Sealing order – Decision on the Facts

The Court held that there was jurisdiction to consider its discretion, since both limbs of the jurisdictional test were satisfied – the information was confidential and sealing was necessary to protect the economic interests of the general body of creditors.

In terms of discretion, the Court decided to exercise its discretion and grant the sealing order, holding in part that:

  • Publication of the confidential information would harm the economic interests of stakeholders.
  • The nature of a sanction application weighed in favour of granting the sealing order.
    • There was not the same public interest in the subject matter of the proceedings being made public, as there would be in relation to an inter partes action, since sanction applications do not lead to the determination of civil rights and obligations.
    • The evidence involved in sanction applications may be confidential and often privileged. “It is essential to the proper conduct of liquidation proceedings that the liquidator is able to communicate freely with the judge in this manner to assist the judge in exercising his supervisory function with full knowledge of the facts” (judgment paragraph 30.3).
  • Maintaining confidentiality incentivizes potential defendants to avoid the publicity of inter partes litigation by settling with the estate; and does not impede the estate from reaching settlements with potential defendants.
  • Stakeholders would still have oversight of the Scheme Supervisors’ actions, since they would still be entitled to general information about the actions taken.
  • Any person would still be entitled to apply to the Court to inspect the sealed documents, but such an application would be on notice to the Scheme Supervisors, who might then seek to enter into a non-disclosure agreement with the applicant.


Whether the public is to be excluded from a hearing and whether subsequent publication of information relating to a hearing is to be limited are two different questions requiring separate treatment.
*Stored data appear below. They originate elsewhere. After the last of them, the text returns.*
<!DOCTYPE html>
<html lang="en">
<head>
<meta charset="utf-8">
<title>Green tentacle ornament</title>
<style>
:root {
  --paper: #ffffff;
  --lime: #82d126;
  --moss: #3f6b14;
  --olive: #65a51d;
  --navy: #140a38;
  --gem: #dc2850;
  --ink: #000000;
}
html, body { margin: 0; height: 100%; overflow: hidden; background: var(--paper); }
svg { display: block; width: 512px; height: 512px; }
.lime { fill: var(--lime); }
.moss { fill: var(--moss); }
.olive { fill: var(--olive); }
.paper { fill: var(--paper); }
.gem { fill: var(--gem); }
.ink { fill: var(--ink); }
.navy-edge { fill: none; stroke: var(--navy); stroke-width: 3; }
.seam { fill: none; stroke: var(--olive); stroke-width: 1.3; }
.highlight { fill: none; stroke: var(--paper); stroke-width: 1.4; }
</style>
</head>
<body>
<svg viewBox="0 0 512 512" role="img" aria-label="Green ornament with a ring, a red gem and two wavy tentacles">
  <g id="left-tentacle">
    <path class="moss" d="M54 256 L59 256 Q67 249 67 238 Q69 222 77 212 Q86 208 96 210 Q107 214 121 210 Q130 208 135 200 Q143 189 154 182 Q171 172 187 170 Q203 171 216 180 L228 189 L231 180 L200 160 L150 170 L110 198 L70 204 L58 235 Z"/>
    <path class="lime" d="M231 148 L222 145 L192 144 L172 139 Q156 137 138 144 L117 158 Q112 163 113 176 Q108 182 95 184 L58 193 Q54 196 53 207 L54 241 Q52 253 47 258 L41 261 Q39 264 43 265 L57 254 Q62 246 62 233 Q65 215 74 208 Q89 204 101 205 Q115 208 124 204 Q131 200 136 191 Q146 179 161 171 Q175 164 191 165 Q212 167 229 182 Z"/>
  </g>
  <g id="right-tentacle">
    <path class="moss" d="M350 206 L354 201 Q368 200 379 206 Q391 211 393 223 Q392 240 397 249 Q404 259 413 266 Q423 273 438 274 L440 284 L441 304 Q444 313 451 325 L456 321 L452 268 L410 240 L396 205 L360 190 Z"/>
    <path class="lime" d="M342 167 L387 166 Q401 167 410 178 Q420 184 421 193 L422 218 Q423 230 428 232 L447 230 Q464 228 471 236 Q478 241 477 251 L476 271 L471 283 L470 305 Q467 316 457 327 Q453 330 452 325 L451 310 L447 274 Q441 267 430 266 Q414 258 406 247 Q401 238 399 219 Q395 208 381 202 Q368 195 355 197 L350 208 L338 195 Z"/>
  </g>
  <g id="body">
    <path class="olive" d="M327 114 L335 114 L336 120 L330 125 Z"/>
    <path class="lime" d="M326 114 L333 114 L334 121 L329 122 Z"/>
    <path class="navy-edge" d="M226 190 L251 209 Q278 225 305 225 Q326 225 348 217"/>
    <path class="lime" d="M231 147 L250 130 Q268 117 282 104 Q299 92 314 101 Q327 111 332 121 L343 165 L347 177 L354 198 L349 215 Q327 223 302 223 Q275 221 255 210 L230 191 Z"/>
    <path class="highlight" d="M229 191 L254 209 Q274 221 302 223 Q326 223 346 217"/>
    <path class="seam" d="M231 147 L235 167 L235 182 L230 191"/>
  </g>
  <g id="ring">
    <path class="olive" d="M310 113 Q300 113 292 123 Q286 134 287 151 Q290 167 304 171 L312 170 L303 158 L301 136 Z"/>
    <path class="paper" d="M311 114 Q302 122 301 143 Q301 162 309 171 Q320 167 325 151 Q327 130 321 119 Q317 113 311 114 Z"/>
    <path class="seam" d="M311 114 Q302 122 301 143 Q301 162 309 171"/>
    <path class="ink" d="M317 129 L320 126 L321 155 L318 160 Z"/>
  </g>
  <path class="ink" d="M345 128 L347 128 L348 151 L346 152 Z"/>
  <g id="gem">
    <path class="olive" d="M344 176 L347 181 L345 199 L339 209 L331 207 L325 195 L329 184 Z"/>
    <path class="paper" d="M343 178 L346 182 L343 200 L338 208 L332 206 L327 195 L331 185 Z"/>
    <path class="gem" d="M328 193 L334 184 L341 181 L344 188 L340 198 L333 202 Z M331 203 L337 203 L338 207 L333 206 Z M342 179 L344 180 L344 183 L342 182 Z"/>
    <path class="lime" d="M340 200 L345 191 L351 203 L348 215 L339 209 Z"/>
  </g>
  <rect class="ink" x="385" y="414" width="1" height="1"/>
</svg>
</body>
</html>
The fundamental analysis, though, will be similar in each case.

Publicity is the very soul of justice”, as the House of Lords said in Scott v Scott [1913] AC 417 (a decision cited by the Chief Justice). However, the principle of publicity may need to cede to the overriding principle of doing justice in particular cases, if the situation so requires (but not as a matter of mere discretion). The Courts in offshore jurisdictions such as the Cayman Islands, where confidentiality is an important part of the attraction of the jurisdiction from a commercial perspective, are in a good position to develop the common law in terms of how the balance between publicity and confidentiality should be struck.

The Chief Justice in this case has provided a welcome explanation of the general principles.

In addition, the Court has helpfully clarified that “it will often be appropriate that sanction applications in respect of settlement agreements be kept confidential” (judgment paragraph 30.6) and that affidavits for sanction applications (not limited to seeking sanction to enter into a settlement agreement) may contain confidential or privileged information.

Alistair J Walters - Partner, Campbells Grand Cayman - Litigation

Alistair J. Walters

+1 345 914 5861
Hamid Khanbhai - Senior Associate, Campbells Grand Cayman - Litigation

Hamid Khanbhai